President's Letter: August 2005 - Not necessarily a fairytale island

President's Letter, Larry Geller

Once upon a time there was a certain island in the middle of the vast Pacific Ocean on which all the inhabitants were blind. Gradually, their island was invaded by developers and architects who had clear vision. The developers developed, covering much of the island with concrete and asphalt. You would hardly know it was a tropical island; there were so many dwellings and office buildings.

One day, an army of developers and architects were passing through the city, but it took them a long time due to traffic congestion. And lo, they had an idea, which would bring them much profit, and which they knew the people would accept, since they could not see. They proposed that an expensive transportation system be established, to be paid for through the levy of many taxes upon the people.

The system would consist of a fixed passageway along which would move a line of elephants. The people of the city had heard of elephants, but had no experience of them. Some believed that the elephants would relieve congestion on the roads and byways; others believed the opposite. A committee of five was organized to debate the merits of the proposed transportation system. Unlike the similar Sufi tale, there was no elephant to inspect, so they were working with completely made-up evidence.

The first young man held that "For going from point A to point B, nothing surpasses an elephant. It will always get you from A to B." He left for later discussion where A or B would be located.

The second young blind man was fixated by the beast's long trunk. "Why, each elephant could hold on to the tail of the elephant just ahead of it, and many people will be moved from A to B simultaneously!" The third young blind man considered the elephants' vast hungry mouths, and proposed new taxes to pay their upkeep, which was met with much objection by the others. The fourth young blind man reminded the others that the elephants were uncomfortable to ride and slow, and so persons of means (for example, the developers and architects) would not use them, confining the ridership to the lowest classes of commoners. Accordingly, the elephants would with but not relieve the congestion on the roads and byways.

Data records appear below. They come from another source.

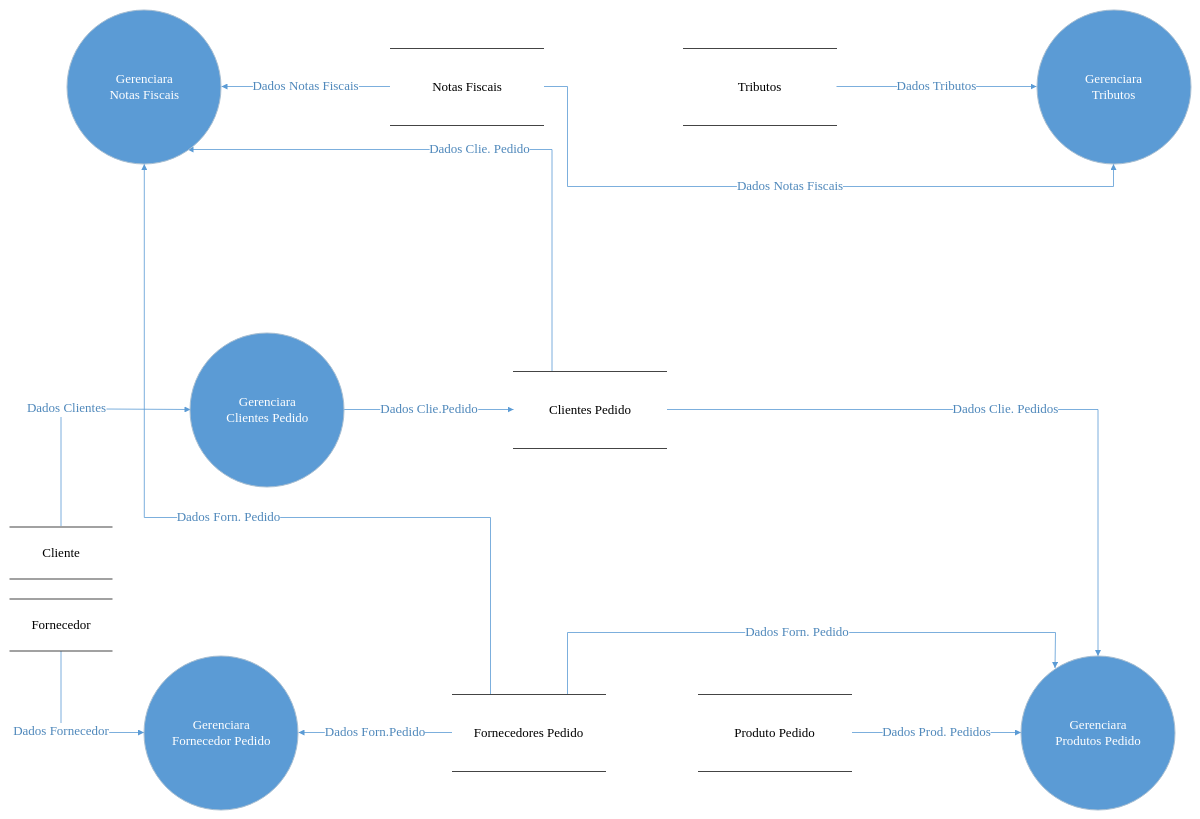
<!DOCTYPE html>
<html lang="pt-BR">
<head>
<meta charset="utf-8">
<title>Diagrama de fluxo de dados</title>
<style>
:root {
  --paper: #ffffff;
  --process: #5b9bd5;
  --process-edge: #a9bfd2;
  --flow: #5b9bd5;
  --flow-text: #4f88bb;
  --store-rule: #444444;
  --ink: #000000;
}
* { box-sizing: border-box; }
html, body { margin: 0; overflow: hidden; }
.diagram {
  position: relative;
  width: 1200px;
  height: 819px;
  overflow: hidden;
  background: var(--paper);
  font: 13px/16px "Liberation Serif", "Times New Roman", serif;
  text-align: center;
}
.flows { position: absolute; left: 0; top: 0; display: block; }
.flows .line { fill: none; stroke: var(--flow); stroke-width: 0.8; }
.flows .arrow { fill: var(--flow); }
.process, .store, .label {
  position: absolute;
  left: calc(var(--x) * 1px);
  top: calc(var(--y) * 1px);
  transform: translate(-50%, -50%);
  white-space: nowrap;
}
.process, .store { display: flex; align-items: center; justify-content: center; }
.process {
  width: 155px;
  height: 155px;
  border: 1px solid var(--process-edge);
  border-radius: 50%;
  background: var(--process);
  color: var(--paper);
  line-height: 16.5px;
}
.store {
  width: 154px;
  height: 78px;
  border: solid var(--store-rule);
  border-width: 1px 0;
  color: var(--ink);
}
.store.small { width: 103px; height: 53px; }
.label { background: var(--paper); color: var(--flow-text); }
</style>
</head>
<body>
<main class="diagram">
  <svg class="flows" width="1200" height="819" viewBox="0 0 1200 819" aria-hidden="true">
    <defs>
      <marker id="arrow" markerUnits="userSpaceOnUse" markerWidth="6" markerHeight="6" refX="6" refY="3" orient="auto">
        <path class="arrow" d="M0 0L6 3L0 6Z"/>
      </marker>
    </defs>
    <g class="line" marker-end="url(#arrow)">
      <path marker-end="url(#arrow)" d="M390 86.5H221.5"/>
      <path marker-end="url(#arrow)" d="M836.5 86.5H1036.5"/>
      <path marker-end="url(#arrow)" d="M544 86.5H567.5V186.5H1113.5V164"/>
      <path marker-end="url(#arrow)" d="M552 371V149.5H187.5"/>
      <path marker-end="url(#arrow)" d="M490.5 694V517.5H144.3V164"/>
      <path marker-end="url(#arrow)" d="M105 409L190.5 409.5"/>
      <path marker-end="url(#arrow)" d="M344 409.5H513.5"/>
      <path marker-end="url(#arrow)" d="M667 409.5H1098V656"/>
      <path marker-end="url(#arrow)" d="M567.5 694V632.5H1055.5L1055 668"/>
      <path marker-end="url(#arrow)" d="M452 732.5H298.5"/>
      <path marker-end="url(#arrow)" d="M852 732.5H1021"/>
      <path marker-end="url(#arrow)" d="M108 732.5H144"/>
    </g>
    <path class="line" d="M61 526V417M61 651V724"/>
  </svg>

  <div class="label" style="--x:305.5;--y:86">Dados Notas Fiscais</div>
  <div class="label" style="--x:936.5;--y:86">Dados Tributos</div>
  <div class="label" style="--x:479.5;--y:149">Dados Clie. Pedido</div>
  <div class="label" style="--x:790;--y:186">Dados Notas Fiscais</div>
  <div class="label" style="--x:66.5;--y:408">Dados Clientes</div>
  <div class="label" style="--x:429;--y:409">Dados Clie.Pedido</div>
  <div class="label" style="--x:1005.5;--y:409">Dados Clie. Pedidos</div>
  <div class="label" style="--x:228.5;--y:517">Dados Forn. Pedido</div>
  <div class="label" style="--x:797;--y:632">Dados Forn. Pedido</div>
  <div class="label" style="--x:61;--y:731">Dados Fornecedor</div>
  <div class="label" style="--x:375;--y:732">Dados Forn.Pedido</div>
  <div class="label" style="--x:936.5;--y:732">Dados Prod. Pedidos</div>

  <div class="process" style="--x:144.3;--y:86.5">Gerenciara<br>Notas Fiscais</div>
  <div class="process" style="--x:1113.5;--y:86.5">Gerenciara<br>Tributos</div>
  <div class="process" style="--x:267.3;--y:409.5">Gerenciara<br>Clientes Pedido</div>
  <div class="process" style="--x:221.2;--y:732.5">Gerenciara<br>Fornecedor Pedido</div>
  <div class="process" style="--x:1098;--y:732.5">Gerenciara<br>Produtos Pedido</div>

  <div class="store" style="--x:467;--y:86.5">Notas Fiscais</div>
  <div class="store" style="--x:759.5;--y:86.5">Tributos</div>
  <div class="store" style="--x:590;--y:409.5">Clientes Pedido</div>
  <div class="store small" style="--x:61;--y:552.5">Cliente</div>
  <div class="store small" style="--x:61;--y:624.5">Fornecedor</div>
  <div class="store" style="--x:528.5;--y:732.5">Fornecedores Pedido</div>
  <div class="store" style="--x:774.5;--y:732.5">Produto Pedido</div>
</main>
</body>
</html>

The fifth committee person was a wise old blind woman. She listened to the uproar the young men were creating and laughed as she remembered her own foolishness as a young woman. Like these young men, she once thought she understood the whole of something when she had been presented with only a part of it, and she willingly depended on the teachings of others who were, in truth, as blind as she. She laughed also because she was about to move back to Colorado before the new taxes kicked in.